- WORK TASK: Search the entries for the word "name". Copy every line that holds it.

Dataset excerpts
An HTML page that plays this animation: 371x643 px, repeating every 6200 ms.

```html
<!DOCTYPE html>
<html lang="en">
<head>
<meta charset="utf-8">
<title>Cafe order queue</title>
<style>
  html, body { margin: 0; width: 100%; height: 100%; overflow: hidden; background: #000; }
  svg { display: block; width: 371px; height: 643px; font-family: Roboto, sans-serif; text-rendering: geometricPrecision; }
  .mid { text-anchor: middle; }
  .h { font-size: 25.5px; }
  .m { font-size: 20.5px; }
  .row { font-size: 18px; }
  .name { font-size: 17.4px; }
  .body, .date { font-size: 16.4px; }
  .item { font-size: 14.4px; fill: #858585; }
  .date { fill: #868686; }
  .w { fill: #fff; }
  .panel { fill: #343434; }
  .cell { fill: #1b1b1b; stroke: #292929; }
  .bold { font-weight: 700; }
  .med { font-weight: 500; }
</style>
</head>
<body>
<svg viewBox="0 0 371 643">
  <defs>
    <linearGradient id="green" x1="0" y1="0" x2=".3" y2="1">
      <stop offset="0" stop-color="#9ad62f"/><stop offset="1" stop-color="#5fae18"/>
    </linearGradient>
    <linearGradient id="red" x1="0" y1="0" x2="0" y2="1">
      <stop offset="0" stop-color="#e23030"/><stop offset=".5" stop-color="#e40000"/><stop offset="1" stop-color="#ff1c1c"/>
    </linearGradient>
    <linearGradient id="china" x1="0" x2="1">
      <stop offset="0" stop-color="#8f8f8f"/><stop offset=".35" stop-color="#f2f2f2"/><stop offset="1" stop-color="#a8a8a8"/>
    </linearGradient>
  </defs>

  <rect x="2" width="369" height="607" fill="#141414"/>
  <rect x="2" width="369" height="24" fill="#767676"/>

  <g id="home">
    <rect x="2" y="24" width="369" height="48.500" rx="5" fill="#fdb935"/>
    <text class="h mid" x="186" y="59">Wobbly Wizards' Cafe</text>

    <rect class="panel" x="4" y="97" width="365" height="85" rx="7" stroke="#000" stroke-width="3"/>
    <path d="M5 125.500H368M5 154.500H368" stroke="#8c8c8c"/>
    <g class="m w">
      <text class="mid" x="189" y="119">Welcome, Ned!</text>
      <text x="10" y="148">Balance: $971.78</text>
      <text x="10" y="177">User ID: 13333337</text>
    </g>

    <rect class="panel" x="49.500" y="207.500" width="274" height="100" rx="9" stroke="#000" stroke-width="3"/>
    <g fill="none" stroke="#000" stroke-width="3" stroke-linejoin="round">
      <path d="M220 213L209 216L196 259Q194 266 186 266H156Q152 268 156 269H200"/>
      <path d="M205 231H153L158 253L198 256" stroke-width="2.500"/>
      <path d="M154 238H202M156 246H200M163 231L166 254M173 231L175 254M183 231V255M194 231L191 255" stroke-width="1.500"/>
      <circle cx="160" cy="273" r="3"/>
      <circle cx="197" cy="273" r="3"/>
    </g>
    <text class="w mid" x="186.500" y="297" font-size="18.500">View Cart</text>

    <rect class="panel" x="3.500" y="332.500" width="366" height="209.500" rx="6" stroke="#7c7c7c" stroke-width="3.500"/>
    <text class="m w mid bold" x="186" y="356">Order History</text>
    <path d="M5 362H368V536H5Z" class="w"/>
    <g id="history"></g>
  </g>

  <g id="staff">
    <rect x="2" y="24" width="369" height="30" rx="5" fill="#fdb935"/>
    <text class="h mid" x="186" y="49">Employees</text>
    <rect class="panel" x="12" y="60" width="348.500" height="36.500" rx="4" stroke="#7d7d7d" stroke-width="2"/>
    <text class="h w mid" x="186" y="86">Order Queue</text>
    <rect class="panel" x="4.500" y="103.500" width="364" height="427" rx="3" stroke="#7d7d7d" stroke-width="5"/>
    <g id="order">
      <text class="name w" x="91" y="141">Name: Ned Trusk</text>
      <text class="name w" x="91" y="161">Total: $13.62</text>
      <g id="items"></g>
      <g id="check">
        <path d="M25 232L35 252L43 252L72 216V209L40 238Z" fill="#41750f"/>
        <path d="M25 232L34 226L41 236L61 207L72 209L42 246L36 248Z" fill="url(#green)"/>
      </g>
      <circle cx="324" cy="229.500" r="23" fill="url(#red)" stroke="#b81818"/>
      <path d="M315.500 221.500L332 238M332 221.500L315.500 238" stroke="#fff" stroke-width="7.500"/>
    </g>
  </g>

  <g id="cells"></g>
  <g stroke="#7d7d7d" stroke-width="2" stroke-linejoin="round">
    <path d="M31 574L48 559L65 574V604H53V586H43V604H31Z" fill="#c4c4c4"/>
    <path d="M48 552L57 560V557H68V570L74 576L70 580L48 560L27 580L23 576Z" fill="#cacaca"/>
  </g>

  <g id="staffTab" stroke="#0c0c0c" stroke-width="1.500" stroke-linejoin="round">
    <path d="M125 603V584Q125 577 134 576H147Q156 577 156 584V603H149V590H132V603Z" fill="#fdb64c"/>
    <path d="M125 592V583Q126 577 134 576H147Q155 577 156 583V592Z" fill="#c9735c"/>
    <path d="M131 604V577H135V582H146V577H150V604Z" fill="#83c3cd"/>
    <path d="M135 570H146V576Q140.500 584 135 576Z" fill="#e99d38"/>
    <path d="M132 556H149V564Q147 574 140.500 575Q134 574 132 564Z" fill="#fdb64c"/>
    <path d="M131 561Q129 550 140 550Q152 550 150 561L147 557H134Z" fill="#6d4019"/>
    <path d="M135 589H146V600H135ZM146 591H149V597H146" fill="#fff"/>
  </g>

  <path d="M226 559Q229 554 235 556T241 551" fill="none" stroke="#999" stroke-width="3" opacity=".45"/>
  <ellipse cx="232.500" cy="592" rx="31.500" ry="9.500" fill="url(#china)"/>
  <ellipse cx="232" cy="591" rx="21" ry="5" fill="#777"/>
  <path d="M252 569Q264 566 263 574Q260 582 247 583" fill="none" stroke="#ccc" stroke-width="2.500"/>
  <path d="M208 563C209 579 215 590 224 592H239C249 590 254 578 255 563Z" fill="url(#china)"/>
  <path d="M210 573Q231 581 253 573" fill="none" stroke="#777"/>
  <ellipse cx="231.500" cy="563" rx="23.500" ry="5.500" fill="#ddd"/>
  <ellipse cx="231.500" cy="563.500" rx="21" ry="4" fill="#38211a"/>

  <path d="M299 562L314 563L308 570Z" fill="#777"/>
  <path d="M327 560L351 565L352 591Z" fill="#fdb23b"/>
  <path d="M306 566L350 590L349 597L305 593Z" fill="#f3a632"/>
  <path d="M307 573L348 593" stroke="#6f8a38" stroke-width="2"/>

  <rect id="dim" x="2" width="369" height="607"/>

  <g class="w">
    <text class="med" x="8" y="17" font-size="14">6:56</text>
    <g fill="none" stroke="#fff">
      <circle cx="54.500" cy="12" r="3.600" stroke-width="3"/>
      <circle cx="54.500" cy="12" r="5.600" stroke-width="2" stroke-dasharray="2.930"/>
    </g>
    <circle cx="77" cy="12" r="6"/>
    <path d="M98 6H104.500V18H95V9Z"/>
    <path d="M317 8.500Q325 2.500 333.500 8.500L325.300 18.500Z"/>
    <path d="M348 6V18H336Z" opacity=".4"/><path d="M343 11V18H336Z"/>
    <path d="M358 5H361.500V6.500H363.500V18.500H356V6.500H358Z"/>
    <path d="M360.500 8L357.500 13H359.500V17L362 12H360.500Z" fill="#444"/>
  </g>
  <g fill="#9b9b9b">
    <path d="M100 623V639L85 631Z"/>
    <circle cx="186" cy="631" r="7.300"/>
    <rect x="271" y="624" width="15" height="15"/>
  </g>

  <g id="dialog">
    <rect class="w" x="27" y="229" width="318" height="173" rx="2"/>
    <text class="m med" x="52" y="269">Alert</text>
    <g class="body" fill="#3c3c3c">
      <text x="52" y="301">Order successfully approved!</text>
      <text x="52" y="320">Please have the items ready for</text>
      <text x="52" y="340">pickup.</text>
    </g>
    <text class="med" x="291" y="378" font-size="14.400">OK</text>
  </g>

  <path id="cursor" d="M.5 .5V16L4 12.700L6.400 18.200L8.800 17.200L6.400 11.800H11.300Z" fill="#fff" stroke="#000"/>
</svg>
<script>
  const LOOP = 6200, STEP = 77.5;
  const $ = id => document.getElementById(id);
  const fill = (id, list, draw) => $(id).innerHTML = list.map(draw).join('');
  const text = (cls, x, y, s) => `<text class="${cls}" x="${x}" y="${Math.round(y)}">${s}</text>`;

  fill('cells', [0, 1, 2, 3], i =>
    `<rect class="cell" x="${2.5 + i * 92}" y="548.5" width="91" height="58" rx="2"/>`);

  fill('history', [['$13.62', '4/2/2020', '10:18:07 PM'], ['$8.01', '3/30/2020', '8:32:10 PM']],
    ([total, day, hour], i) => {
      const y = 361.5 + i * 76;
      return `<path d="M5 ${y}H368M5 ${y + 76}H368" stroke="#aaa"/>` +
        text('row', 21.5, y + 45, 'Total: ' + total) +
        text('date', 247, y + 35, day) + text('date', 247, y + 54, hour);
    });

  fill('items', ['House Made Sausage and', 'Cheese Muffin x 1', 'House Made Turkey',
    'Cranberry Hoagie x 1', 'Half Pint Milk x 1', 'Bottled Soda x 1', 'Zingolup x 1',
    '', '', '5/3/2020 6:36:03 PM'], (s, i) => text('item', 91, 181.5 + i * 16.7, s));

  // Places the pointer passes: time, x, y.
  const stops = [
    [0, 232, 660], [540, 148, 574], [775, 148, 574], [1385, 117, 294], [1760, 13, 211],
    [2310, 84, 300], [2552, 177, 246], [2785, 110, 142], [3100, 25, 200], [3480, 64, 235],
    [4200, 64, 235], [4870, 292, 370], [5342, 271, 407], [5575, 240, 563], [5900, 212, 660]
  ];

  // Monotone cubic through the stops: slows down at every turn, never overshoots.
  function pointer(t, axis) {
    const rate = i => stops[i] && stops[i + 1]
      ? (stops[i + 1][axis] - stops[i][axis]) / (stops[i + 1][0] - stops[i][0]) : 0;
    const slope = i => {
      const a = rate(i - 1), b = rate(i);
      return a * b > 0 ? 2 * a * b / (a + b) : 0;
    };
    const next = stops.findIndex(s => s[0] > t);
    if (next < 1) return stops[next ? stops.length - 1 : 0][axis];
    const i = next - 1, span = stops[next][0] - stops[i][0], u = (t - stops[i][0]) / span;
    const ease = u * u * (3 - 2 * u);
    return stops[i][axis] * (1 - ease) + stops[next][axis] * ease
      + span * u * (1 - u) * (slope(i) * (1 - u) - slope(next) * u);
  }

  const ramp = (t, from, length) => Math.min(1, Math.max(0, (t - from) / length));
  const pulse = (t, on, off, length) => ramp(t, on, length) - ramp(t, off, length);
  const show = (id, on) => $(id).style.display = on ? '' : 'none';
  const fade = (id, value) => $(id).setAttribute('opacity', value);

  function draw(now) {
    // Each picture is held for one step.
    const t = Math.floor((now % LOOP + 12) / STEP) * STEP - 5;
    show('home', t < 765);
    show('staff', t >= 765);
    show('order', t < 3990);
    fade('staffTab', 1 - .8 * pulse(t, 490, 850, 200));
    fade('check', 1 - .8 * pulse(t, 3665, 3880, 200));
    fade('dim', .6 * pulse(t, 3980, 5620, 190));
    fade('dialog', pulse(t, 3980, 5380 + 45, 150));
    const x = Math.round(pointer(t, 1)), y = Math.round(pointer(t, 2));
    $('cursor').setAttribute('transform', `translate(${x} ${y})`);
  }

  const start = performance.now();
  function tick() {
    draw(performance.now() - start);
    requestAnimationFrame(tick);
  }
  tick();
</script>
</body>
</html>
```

- EXPECTED OUTPUT:
  .name { font-size: 17.4px; }
      <text class="name w" x="91" y="141">Name: Ned Trusk</text>
      <text class="name w" x="91" y="161">Total: $13.62</text>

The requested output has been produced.